plpy module also provides the functions
plpy.fatal actually raise a Python exception which, if uncaught, propagates out to the calling query, causing the current transaction or subtransaction to be aborted.
msg) are equivalent to calling
msg), respectively but the
raise form does not allow passing keyword arguments. The other functions only generate messages of different priority levels. Whether messages of a particular priority are reported to the client, written to the server log, or both is controlled by the log_min_messages and client_min_messages configuration variables. See Chapter 19 for more information.

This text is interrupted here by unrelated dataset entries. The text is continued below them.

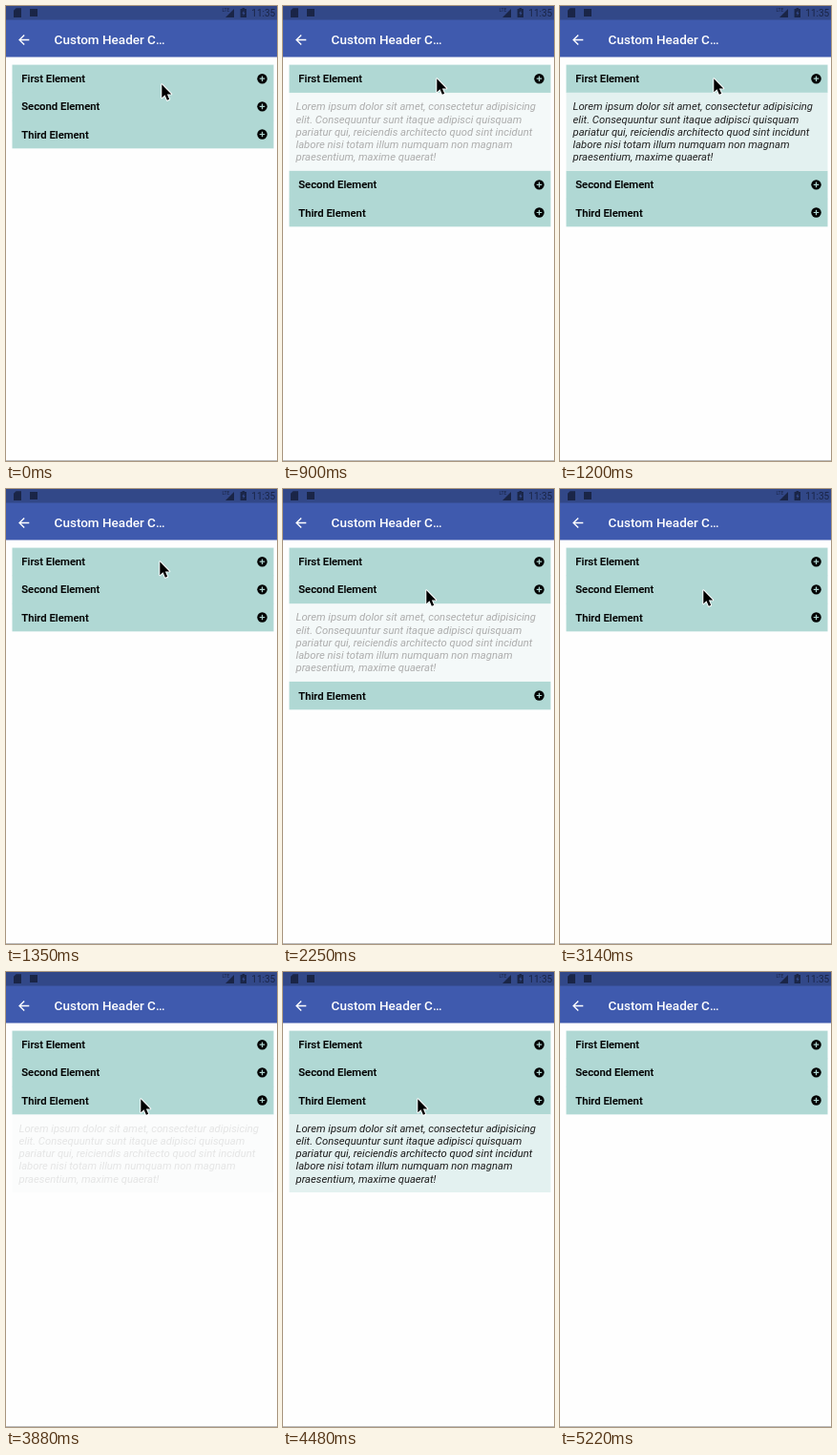
Animation, 284 px wide and 477 px high, one loop 6.41 s. Source, as an HTML page:

```html
<!DOCTYPE html>
<html lang="en">
<head>
<meta charset="utf-8">
<title>Accordion with custom header</title>
<style>
  html, body { margin: 0; width: 100%; height: 100%; overflow: hidden; background: #fefefe; }
  svg { display: block; width: 284px; height: 477px; font-family: Roboto, sans-serif; }
  .title { font-size: 13.5px; font-weight: 500; fill: #fff; }
  .label { font-size: 11.3px; font-weight: 500; stroke: #000; stroke-width: .15px; }
  .body { font-size: 11.25px; font-style: italic; fill: #1c1c1c; }
  .status { fill: #1a2547; }
</style>
</head>
<body>
<svg viewBox="0 0 284 477">
  <rect width="284" height="477" fill="#fefefe"/>
  <rect y="476" width="284" height="1" fill="#bdbdbd"/>
  <rect width="284" height="53.5" fill="#3f5aae"/>
  <rect width="284" height="14.5" fill="#324888"/>

  <g class="status">
    <path d="M10.6 2.2H16V12H8V4.8z"/>
    <rect x="25" y="3" width="8" height="8"/>
    <text x="226.5" y="6" font-size="5">LTE</text>
    <path d="M239 3v9h-9z"/>
    <path d="M247.5 2h2.6v1.1H252V12h-6.4V3.1h1.900z"/>
    <path d="M249.400 4.500l-2 3.500h1.200v2.600l2-3.600h-1.200z" fill="#324888"/>
    <text x="257.300" y="11" font-size="10">11:35</text>
  </g>

  <path transform="translate(10.300 27.100) scale(.7)" fill="#fff"
    d="M20 11H7.830l5.590-5.590L12 4l-8 8 8 8 1.410-1.410L7.830 13H20z"/>
  <text class="title" x="50.600" y="39.900">Custom Header C…</text>

  <g id="rows"></g>
  <g id="panel">
    <rect x="6.500" width="274" height="82" fill="#e3f1f0"/>
    <g id="copy" class="body"></g>
  </g>
  <path id="cursor" stroke="#fff" stroke-width="1.800" stroke-linejoin="round" paint-order="stroke"
    d="M1.300 1.200V15.300L4.500 12.300 6.900 17.800 9.200 16.800 6.900 11.400H11.300z"/>
</svg>
<script>
const LOOP = 6410, TICK = 150, FADE = 600;
const TOP = 61.6, ROW = 29.15, PANEL = 82;
const labels = ["First Element", "Second Element", "Third Element"];
const lines = [
  "Lorem ipsum dolor sit amet, consectetur adipisicing",
  "elit. Consequuntur sunt itaque adipisci quisquam",
  "pariatur qui, reiciendis architecto quod sint incidunt",
  "labore nisi totam illum numquam non magnam",
  "praesentium, maxime quaerat!"
];

// One visit per row; lead is how far the fade has run when the panel appears.
const visits = [
  { open: 900, close: 1350, lead: 240 },
  { open: 2250, close: 3140, lead: 240 },
  { open: 3880, close: 4780, lead: 120 }
];
// Where the pointer comes to rest, and when; it is gone at the last stop.
const stops = [
  { t: 0, x: 162, y: 81 },
  { t: 600, x: 160, y: 75 },
  { t: 1950, x: 149, y: 105 },
  { t: 3590, x: 140, y: 132 },
  { t: 5220, x: 143, y: 132 }
];

const $ = id => document.getElementById(id);
const move = (el, x, y) => el.setAttribute("transform", `translate(${x} ${y})`);
const mix = (a, b, k) => a + (b - a) * k;
const smooth = k => k * k * (3 - 2 * k);

$("copy").innerHTML = lines.map((s, i) =>
  `<text x="13.5" y="${18.6 + i * 13.25}">${s}</text>`).join("");
$("rows").innerHTML = labels.map(s => `<g>
  <rect x="6.5" width="274" height="${ROW + .3}" fill="#b0d8d4"/>
  <text class="label" x="16.3" y="18.7">${s}</text>
  <circle cx="268.5" cy="14.6" r="5.2"/>
  <path d="M265.7 14.6h5.6M268.5 11.8v5.6" stroke="#b0d8d4" stroke-width="1.2"/>
</g>`).join("");
const rows = [...$("rows").children];

function drawRows(t) {
  const open = visits.findIndex(v => t >= v.open && t < v.close);
  rows.forEach((row, i) =>
    move(row, 0, TOP + i * ROW + (open >= 0 && i > open ? PANEL : 0)));
  $("panel").style.display = open < 0 ? "none" : "";
  if (open < 0) return;
  const { open: start, lead } = visits[open];
  const elapsed = lead + Math.floor((t - start) / TICK) * TICK;
  $("panel").setAttribute("opacity", smooth(Math.min(1, elapsed / FADE)));
  move($("panel"), 0, TOP + (open + 1) * ROW);
}

// A move takes two ticks: two thirds of the way, then the rest.
function drawCursor(t) {
  const next = stops.find(s => s.t > t);
  $("cursor").style.display = next ? "" : "none";
  if (!next) return;
  const last = stops[stops.indexOf(next) - 1];
  const k = t >= next.t - TICK ? 2 / 3 : 0;
  move($("cursor"), mix(last.x, next.x, k), mix(last.y, next.y, k));
}

function draw(now) {
  const t = now % LOOP;
  drawRows(t);
  drawCursor(t);
  requestAnimationFrame(draw);
}
draw(0);
</script>
</body>
</html>
```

msg argument is given as a positional argument. For backward compatibility, more than one positional argument can be given. In that case, the string representation of the tuple of positional arguments becomes the message reported to the client.
The following keyword-only arguments are accepted:
The string representation of the objects passed as keyword-only arguments is used to enrich the messages reported to the client. For example:
CREATE FUNCTION raise_custom_exception() RETURNS void AS $$plpy.error("custom exception message",detail="some info about exception",hint="hint for users")$$ LANGUAGE plpythonu;=# SELECT raise_custom_exception();ERROR: plpy.Error: custom exception messageDETAIL: some info about exceptionHINT: hint for usersCONTEXT: Traceback (most recent call last):PL/Python function "raise_custom_exception", line 4, in <module>hint="hint for users")PL/Python function "raise_custom_exception"
Another set of utility functions are
string). They are equivalent to the built-in quoting functions described in Section 9.4. They are useful when constructing ad-hoc queries. A PL/Python equivalent of dynamic SQL from Example 42.1 would be:
plpy.execute("UPDATE tbl SET %s = %s WHERE key = %s" % (plpy.quote_ident(colname),plpy.quote_nullable(newvalue),plpy.quote_literal(keyvalue)))